Should We Take Fraud Charges Against Politicians Seriously?
Donald Trump and Andrew Gillum may not have a lot in common politically, but both are facing fraud charges in recent suits filed by political enemies. Should we take these charges seriously? Well, I guess. But if their political enemies weren’t so fixated on them, it’s more likely than not nobody would have cared. Why not? Well, it’s hard to find a victim.
In Trump’s case he allegedly paid off a professional sex worker with money held by a company. In Gillum’s case, he allegedly pocketed lobbying donations to pay for personal items. Is this illegal? Yes. Is it worth prosecuting? Well, it depends on the defendant.
It’s very easy to become cynical at something like this because the selective nature of the prosecution reveals the corruption of the system. Things like this happen all the time and when they’re prosecuted, there’s usually an ulterior motive. Below, we’ll take a look at these fraud cases and the fraud cases that end up in major prosecutions.
Who is the victim?
Technically, the victim of Trump’s fraud is the company that he owns.
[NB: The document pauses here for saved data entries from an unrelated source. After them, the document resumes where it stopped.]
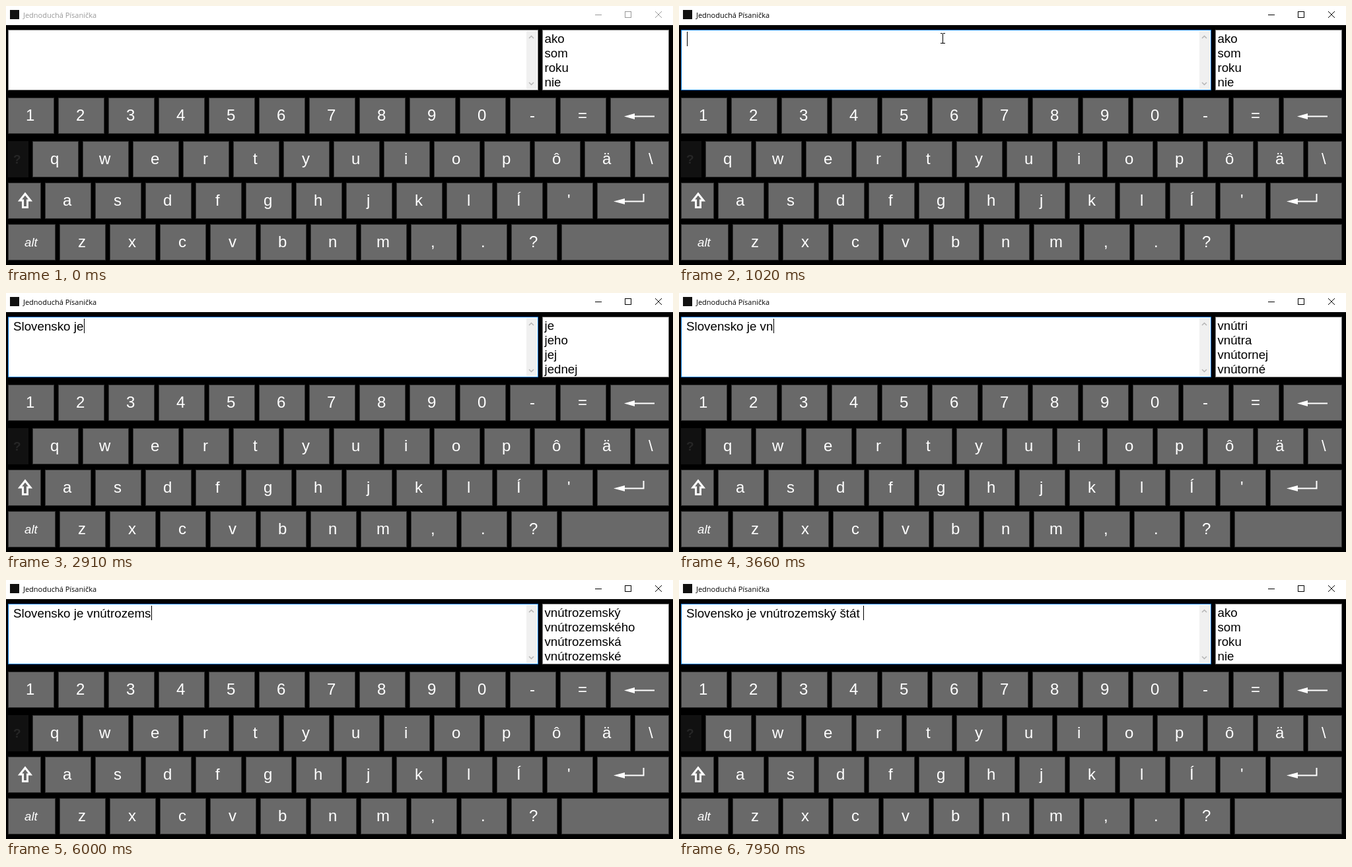
Write an HTML page with a canvas that moves like this. It is 1010 px wide and 393 px high and loops after 8 s.

```html
<!DOCTYPE html>
<html lang="sk">
<head>
<meta charset="utf-8">
<title>Jednoduchá Písanička</title>
<style>
html, body { margin: 0; width: 100%; height: 100%; overflow: hidden; background: #000; }
canvas { display: block; }
</style>
</head>
<body>
<canvas id="stage" width="1010" height="393"></canvas>
<script>
const ctx = document.getElementById('stage').getContext('2d');
const LOOP = 8000, FOCUS = 760, BLINK = 530;
const SANS = '"Liberation Sans", Arial, sans-serif';

// Words offered for the current prefix
const COMMON = 'ako som roku nie';
const COUNTRY = 'Slovensku Slovenska Slovensko Slovenskej';
const INNER = 'vnútri vnútra vnútornej vnútorné';
const INLAND = 'vnútrozemia vnútrozemí vnútrozemský vnútrozemie';
const INLAND_ADJ = 'vnútrozemský vnútrozemského vnútrozemská vnútrozemské';
const STATE = 'štátu štáty štátnej štátov';

// [time, appended text, suggestions]
const KEYSTROKES = [
  [1080, 'S', COUNTRY], [1350, 'l', COUNTRY], [1450, 'o', COUNTRY], [1550, 'v', COUNTRY],
  [1640, 'en', COUNTRY], [1740, 's', COUNTRY], [1820, 'k', COUNTRY],
  [2040, 'o', 'Slovensko Slovenskom Slovenskou'], [2370, ' ', COMMON],
  [2580, 'j', 'je jeho jej jednej'], [2790, 'e', 'je jeho jej jednej'], [3060, ' ', COMMON],
  [3530, 'v', 'v vo však veľmi'], [3650, 'n', INNER],
  [4000, 'ú', INNER], [4260, 't', INNER],
  [4670, 'r', 'vnútri vnútra vnútrozemia vnútro'],
  [5160, 'o', INLAND], [5300, 'z', INLAND], [5450, 'e', INLAND], [5600, 'm', INLAND],
  [5940, 's', INLAND_ADJ], [6080, 'k', INLAND_ADJ],
  [6240, 'ý', 'vnútrozemský vnútrozemských vnútrozemským'], [6390, ' ', COMMON],
  [7190, 'š', STATE], [7400, 't', STATE], [7620, 'á', STATE], [7780, 't', STATE],
  [7940, ' ', COMMON]
];

const keys = [];
const addKey = (x, y, w, label = '') => keys.push({ x, y, w, h: 55, label });
const addRow = (x, y, labels) => [...labels].forEach((c, i) => addKey(x + 76 * i, y, 70, c));
addRow(3, 139, '1234567890-=');
addKey(915, 139, 89);
addRow(40, 205, 'qwertyuiopôä');
addKey(952, 205, 52, '\\');
addKey(3, 268, 50);
addRow(59, 268, "asdfghjklÍ'");
addKey(895, 268, 109);
addKey(3, 331, 72);
addRow(81, 331, 'zxcvbnm,.?');
addKey(841, 331, 163);

function box(x, y, w, h, fill, border) {
  ctx.fillStyle = fill;
  ctx.fillRect(x, y, w, h);
  if (!border) return;
  ctx.strokeStyle = border;
  ctx.lineWidth = 1;
  ctx.strokeRect(x + .5, y + .5, w - 1, h - 1);
}

function write(s, x, y, font, fill) {
  ctx.font = font;
  ctx.fillStyle = fill;
  ctx.fillText(s, x, y);
}

// Centred on cx, snapped to a whole pixel
function writeCentred(s, cx, y, font, fill) {
  ctx.font = font;
  write(s, Math.floor(cx - ctx.measureText(s).width / 2), y, font, fill);
}

function trace(points, close) {
  ctx.beginPath();
  points.forEach(([x, y]) => ctx.lineTo(x, y));
  if (close) ctx.closePath();
}

function line(points, color, width, close) {
  trace(points, close);
  ctx.strokeStyle = color;
  ctx.lineWidth = width;
  ctx.stroke();
}

function shape(points, color) {
  trace(points, true);
  ctx.fillStyle = color;
  ctx.fill();
}

function titleBar(active) {
  const ink = active ? '#000' : '#999';
  box(0, 0, 1010, 29, '#fff');
  box(6, 6, 14, 14, '#111');
  write('Jednoduchá Písanička', 26, 18, '11px "Open Sans", "Noto Sans", sans-serif', ink);
  line([[892, 13.5], [902, 13.5]], ink, 1);
  ctx.strokeRect(937.5, 8.5, 9, 9);
  line([[983, 8], [993, 18]], ink, 1);
  line([[993, 8], [983, 18]], ink, 1);
}

function fields(text, words, focused, caret) {
  box(3, 36, 803, 92, '#fff', focused ? '#0078d7' : '#7a7a7a');
  box(788, 38, 16, 88, '#f0f0f0');
  line([[792, 49], [795.5, 45.5], [799, 49]], '#b5b5b5', 1.5);
  line([[792, 116], [795.5, 119.5], [799, 116]], '#b5b5b5', 1.5);
  write(text, 11, 57, '18.75px ' + SANS, '#000');
  if (caret) box(Math.round(11.5 + ctx.measureText(text).width), 39, 1, 22, '#000');

  box(812, 36, 192, 92, '#fff', '#7a7a7a');
  words.split(' ').forEach((w, i) => write(w, 815.5, 56 + 22 * i, '18.67px ' + SANS, '#000'));
}

function keyboard(mouse) {
  for (const k of keys) {
    const over = mouse && mouse.x >= k.x && mouse.x < k.x + k.w && mouse.y >= k.y && mouse.y < k.y + k.h;
    box(k.x, k.y, k.w, k.h, over ? '#7c7c7c' : '#696969', '#303030');
    writeCentred(k.label, k.x + k.w / 2 - .8, k.y + 35, '24px ' + SANS, '#fff');
  }
  box(3, 205, 31, 55, '#111');
  writeCentred('?', 17, 239, 'bold 19px ' + SANS, '#262626');
  writeCentred('alt', 38, 365, 'italic 18.67px ' + SANS, '#fff');

  shape([[936, 167.5], [952, 163], [952, 172]], '#fff');
  line([[951, 167.5], [982, 167.5]], '#fff', 2);
  shape([[920, 296.5], [937, 292], [937, 301]], '#fff');
  line([[936, 296.5], [965.5, 296.5], [965.5, 285]], '#fff', 2);
  line([[29, 285], [37, 295], [32.5, 295], [32.5, 305.5], [25.5, 305.5], [25.5, 295], [21, 295]],
    '#fff', 3, true);
}

// Pointer enters over the space bar and glides up to the text field
function pointer(t) {
  if (t < 180 || t >= 2580) return null;
  if (t >= 1140) return { x: 398, y: 49 };
  const p = Math.min(1, (t - 180) / 540), e = p * p * (3 - 2 * p), r = 1 - e;
  return {
    x: r * r * 870 + 2 * r * e * 580 + e * e * 399,
    y: r * r * 384 + 2 * r * e * 208 + e * e * 49
  };
}

function drawPointer({ x, y }) {
  x = Math.round(x);
  y = Math.round(y);
  if (y < 128) {
    box(x, y - 7, 1, 15, '#000');
    for (const dy of [-8, 7]) {
      box(x - 3, y + dy, 3, 1, '#000');
      box(x + 1, y + dy, 3, 1, '#000');
    }
    return;
  }
  const arrow = [[0, 0], [0, 16], [4, 12.5], [6.5, 18], [9, 17], [6.5, 11.5], [11.5, 11.5]]
    .map(([dx, dy]) => [x + dx, y + dy]);
  shape(arrow, '#fff');
  line(arrow, '#000', 1, true);
}

function draw(t) {
  let text = '', words = COMMON, edited = 930;
  for (const [at, added, offer] of KEYSTROKES) {
    if (t < at) break;
    text += added;
    words = offer;
    edited = at;
  }
  const focused = t >= FOCUS;
  const caret = t >= edited && (t - edited) % (2 * BLINK) < BLINK;
  const mouse = pointer(t);
  box(0, 0, 1010, 393, '#000');
  titleBar(focused);
  fields(text, words, focused, caret);
  keyboard(mouse);
  if (mouse) drawPointer(mouse);
}

ctx.fontKerning = 'none';
const start = performance.now();
function tick() {
  draw((performance.now() - start) % LOOP);
  requestAnimationFrame(tick);
}
tick();
</script>
</body>
</html>
```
Nonetheless, the U.S. government feels like a system of bribery is a conflict of interest and they’re right to do so. On the other hand, there’s no evidence that this doesn’t happen all the time and the worst offenders are too big to fail.
How can I get charged with fraud?
The following is a non-exhaustive list of individuals you should target to get charged with fraud:
- The elderly
- The U.S. government
- Rich people
- Patients in a health care setting
While this list is non-exhaustive, the vast majority of fraud cases will include one of those five victim categories.
Frauds against the U.S. government, Medicaid, and other public benefits are among the most likely to result in long sentences. Here in Florida, targeting the elderly or those with mental health diagnoses are among the most common forms of fraud that are prosecuted universally.
Investor schemes are also prosecuted thoroughly with the amount of money stolen being a major factor in the length of the sentence. Consumer fraud disrupts the economy, so you better believe that the government takes that seriously.
Talk to a Tallahassee Criminal Defense Lawyer Today
Tallahassee criminal lawyer Luke Newman, P.A. represents the interests of those charged with white-collar crimes like fraud. Call today and we can begin discussing your case.